(Beginning of Data to use)

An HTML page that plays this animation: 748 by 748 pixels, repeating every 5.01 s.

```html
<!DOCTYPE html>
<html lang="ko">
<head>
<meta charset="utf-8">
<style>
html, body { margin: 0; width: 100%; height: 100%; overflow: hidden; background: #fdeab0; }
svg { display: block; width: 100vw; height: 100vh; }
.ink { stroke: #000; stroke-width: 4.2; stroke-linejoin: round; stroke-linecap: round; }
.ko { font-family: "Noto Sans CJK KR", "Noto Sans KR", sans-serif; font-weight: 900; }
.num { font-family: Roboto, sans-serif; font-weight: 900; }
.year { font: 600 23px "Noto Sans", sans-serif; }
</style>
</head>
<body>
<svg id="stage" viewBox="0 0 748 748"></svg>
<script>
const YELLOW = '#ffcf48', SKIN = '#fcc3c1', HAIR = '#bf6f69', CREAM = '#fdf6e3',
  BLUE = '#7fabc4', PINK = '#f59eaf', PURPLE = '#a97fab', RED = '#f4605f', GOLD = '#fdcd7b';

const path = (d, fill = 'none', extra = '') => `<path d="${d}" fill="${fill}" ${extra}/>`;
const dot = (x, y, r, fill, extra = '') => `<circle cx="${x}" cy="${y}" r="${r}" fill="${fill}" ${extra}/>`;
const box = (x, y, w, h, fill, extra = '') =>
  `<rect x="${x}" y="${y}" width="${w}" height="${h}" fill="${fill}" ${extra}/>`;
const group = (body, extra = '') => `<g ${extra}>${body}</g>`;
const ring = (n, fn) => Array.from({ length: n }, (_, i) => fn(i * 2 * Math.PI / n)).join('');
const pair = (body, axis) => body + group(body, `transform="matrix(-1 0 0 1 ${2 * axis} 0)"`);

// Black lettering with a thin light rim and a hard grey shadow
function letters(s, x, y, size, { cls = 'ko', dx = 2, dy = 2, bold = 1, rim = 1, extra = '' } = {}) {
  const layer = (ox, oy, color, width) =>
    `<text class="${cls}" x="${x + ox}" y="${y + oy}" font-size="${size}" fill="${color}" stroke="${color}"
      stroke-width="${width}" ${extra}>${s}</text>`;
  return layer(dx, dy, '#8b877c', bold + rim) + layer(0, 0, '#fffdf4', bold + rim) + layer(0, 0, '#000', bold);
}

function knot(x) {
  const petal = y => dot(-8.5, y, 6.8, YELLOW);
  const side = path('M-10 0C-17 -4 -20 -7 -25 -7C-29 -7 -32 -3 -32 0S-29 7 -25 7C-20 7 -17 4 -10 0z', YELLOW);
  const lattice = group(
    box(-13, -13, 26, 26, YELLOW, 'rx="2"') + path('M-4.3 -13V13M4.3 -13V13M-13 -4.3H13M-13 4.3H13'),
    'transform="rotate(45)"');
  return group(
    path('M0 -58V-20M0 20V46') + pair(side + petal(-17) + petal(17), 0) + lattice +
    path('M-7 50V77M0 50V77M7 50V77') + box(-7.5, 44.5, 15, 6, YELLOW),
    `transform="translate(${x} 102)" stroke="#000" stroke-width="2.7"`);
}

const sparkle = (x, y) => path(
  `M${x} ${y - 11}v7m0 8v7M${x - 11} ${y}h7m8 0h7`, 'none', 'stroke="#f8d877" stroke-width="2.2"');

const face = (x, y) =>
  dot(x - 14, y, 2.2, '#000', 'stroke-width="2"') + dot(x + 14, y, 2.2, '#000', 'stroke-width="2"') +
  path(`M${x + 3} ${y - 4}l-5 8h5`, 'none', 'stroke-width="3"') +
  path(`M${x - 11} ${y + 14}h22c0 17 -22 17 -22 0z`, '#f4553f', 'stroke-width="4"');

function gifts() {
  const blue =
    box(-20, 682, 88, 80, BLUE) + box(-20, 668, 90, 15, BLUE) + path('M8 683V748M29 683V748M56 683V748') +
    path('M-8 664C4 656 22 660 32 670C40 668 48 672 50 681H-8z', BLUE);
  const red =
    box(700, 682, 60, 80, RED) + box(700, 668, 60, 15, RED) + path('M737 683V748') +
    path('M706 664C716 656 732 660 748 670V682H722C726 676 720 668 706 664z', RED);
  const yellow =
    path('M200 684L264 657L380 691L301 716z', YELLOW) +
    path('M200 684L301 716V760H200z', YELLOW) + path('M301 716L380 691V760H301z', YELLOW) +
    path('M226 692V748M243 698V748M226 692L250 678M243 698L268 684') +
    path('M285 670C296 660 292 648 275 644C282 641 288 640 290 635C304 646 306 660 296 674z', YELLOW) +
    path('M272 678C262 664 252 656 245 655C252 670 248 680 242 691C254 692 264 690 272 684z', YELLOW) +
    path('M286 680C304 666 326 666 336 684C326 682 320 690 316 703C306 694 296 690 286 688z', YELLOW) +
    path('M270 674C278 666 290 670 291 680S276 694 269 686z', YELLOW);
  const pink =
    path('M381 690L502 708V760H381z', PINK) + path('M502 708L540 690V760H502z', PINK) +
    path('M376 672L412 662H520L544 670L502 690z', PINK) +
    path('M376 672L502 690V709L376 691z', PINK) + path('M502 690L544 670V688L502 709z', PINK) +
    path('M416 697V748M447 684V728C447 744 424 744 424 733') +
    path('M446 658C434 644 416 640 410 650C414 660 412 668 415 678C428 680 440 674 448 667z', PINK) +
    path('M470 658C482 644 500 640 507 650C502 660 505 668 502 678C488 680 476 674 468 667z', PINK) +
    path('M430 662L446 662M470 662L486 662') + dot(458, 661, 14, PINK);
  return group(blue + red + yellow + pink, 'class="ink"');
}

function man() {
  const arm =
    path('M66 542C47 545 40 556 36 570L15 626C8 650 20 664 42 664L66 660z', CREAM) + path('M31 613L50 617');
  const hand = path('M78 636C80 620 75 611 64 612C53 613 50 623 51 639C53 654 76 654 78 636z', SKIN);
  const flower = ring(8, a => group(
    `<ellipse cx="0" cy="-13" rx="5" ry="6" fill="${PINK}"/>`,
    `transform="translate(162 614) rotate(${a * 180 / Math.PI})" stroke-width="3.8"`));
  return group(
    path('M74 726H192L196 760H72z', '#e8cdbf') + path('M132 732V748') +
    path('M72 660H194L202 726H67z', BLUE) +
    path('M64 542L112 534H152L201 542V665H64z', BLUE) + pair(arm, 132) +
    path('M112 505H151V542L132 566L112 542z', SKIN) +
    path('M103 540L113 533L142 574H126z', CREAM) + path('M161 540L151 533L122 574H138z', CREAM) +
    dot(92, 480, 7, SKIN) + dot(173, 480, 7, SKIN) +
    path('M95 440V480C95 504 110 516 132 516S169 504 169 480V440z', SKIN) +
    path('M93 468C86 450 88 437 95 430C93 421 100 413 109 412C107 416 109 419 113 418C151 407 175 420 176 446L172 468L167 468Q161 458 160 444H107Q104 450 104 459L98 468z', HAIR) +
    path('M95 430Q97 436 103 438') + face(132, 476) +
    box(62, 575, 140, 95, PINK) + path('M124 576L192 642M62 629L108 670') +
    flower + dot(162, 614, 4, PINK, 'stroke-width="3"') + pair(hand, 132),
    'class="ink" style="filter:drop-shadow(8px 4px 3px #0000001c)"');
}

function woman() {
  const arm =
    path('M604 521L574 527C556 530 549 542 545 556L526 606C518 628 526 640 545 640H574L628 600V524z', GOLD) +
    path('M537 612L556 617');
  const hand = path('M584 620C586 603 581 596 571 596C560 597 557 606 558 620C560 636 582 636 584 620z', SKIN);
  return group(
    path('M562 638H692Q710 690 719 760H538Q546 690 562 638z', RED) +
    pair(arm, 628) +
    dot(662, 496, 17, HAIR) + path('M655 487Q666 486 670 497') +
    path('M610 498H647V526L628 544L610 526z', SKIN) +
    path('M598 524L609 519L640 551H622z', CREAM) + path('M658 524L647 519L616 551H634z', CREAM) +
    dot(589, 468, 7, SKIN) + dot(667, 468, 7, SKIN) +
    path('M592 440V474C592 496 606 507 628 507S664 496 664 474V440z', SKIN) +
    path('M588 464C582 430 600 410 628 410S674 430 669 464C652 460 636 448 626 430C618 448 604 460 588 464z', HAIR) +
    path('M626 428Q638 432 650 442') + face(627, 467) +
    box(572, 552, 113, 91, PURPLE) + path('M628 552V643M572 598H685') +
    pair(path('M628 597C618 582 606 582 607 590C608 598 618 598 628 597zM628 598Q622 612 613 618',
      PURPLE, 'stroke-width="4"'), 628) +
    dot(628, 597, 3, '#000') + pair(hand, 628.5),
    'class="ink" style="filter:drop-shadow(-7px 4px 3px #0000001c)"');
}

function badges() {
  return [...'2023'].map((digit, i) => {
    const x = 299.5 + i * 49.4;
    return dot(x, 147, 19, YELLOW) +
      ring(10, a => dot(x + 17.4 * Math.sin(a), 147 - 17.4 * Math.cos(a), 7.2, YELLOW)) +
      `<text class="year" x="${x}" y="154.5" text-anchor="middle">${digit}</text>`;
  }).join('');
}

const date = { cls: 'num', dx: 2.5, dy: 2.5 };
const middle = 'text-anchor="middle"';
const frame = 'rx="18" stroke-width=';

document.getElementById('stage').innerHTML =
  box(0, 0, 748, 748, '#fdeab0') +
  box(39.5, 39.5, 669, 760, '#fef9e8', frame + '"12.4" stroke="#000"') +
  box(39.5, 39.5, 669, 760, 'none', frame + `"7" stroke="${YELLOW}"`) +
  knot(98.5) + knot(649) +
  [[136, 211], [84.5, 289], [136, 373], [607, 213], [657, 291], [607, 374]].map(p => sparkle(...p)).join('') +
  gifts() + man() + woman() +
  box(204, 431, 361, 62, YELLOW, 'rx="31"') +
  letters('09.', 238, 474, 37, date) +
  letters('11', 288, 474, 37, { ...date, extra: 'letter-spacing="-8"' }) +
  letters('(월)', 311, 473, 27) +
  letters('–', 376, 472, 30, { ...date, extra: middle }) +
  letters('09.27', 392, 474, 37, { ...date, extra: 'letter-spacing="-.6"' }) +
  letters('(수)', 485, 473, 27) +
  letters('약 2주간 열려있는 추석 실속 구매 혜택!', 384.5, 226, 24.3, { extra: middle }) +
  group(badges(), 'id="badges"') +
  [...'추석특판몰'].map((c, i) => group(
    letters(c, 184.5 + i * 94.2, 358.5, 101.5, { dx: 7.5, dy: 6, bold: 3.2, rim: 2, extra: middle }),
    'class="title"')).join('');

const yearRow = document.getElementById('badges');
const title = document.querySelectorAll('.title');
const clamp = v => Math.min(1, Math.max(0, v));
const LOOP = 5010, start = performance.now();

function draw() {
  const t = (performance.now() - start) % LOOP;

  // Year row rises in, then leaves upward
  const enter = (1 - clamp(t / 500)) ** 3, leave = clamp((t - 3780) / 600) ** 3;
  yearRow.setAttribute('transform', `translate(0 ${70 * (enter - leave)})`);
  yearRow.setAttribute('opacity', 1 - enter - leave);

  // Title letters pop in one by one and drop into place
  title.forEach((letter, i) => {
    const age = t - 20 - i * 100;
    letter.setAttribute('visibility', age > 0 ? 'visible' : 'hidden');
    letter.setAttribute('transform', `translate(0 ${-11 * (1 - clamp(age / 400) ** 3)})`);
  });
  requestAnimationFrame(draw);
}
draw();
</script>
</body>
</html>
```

(End of Data to use)

### [Task details]
For each line in the records that contains the word "date", make a copy.

### [Your response]
const date = { cls: 'num', dx: 2.5, dy: 2.5 };
  letters('09.', 238, 474, 37, date) +
  letters('11', 288, 474, 37, { ...date, extra: 'letter-spacing="-8"' }) +
  letters('–', 376, 472, 30, { ...date, extra: middle }) +
  letters('09.27', 392, 474, 37, { ...date, extra: 'letter-spacing="-.6"' }) +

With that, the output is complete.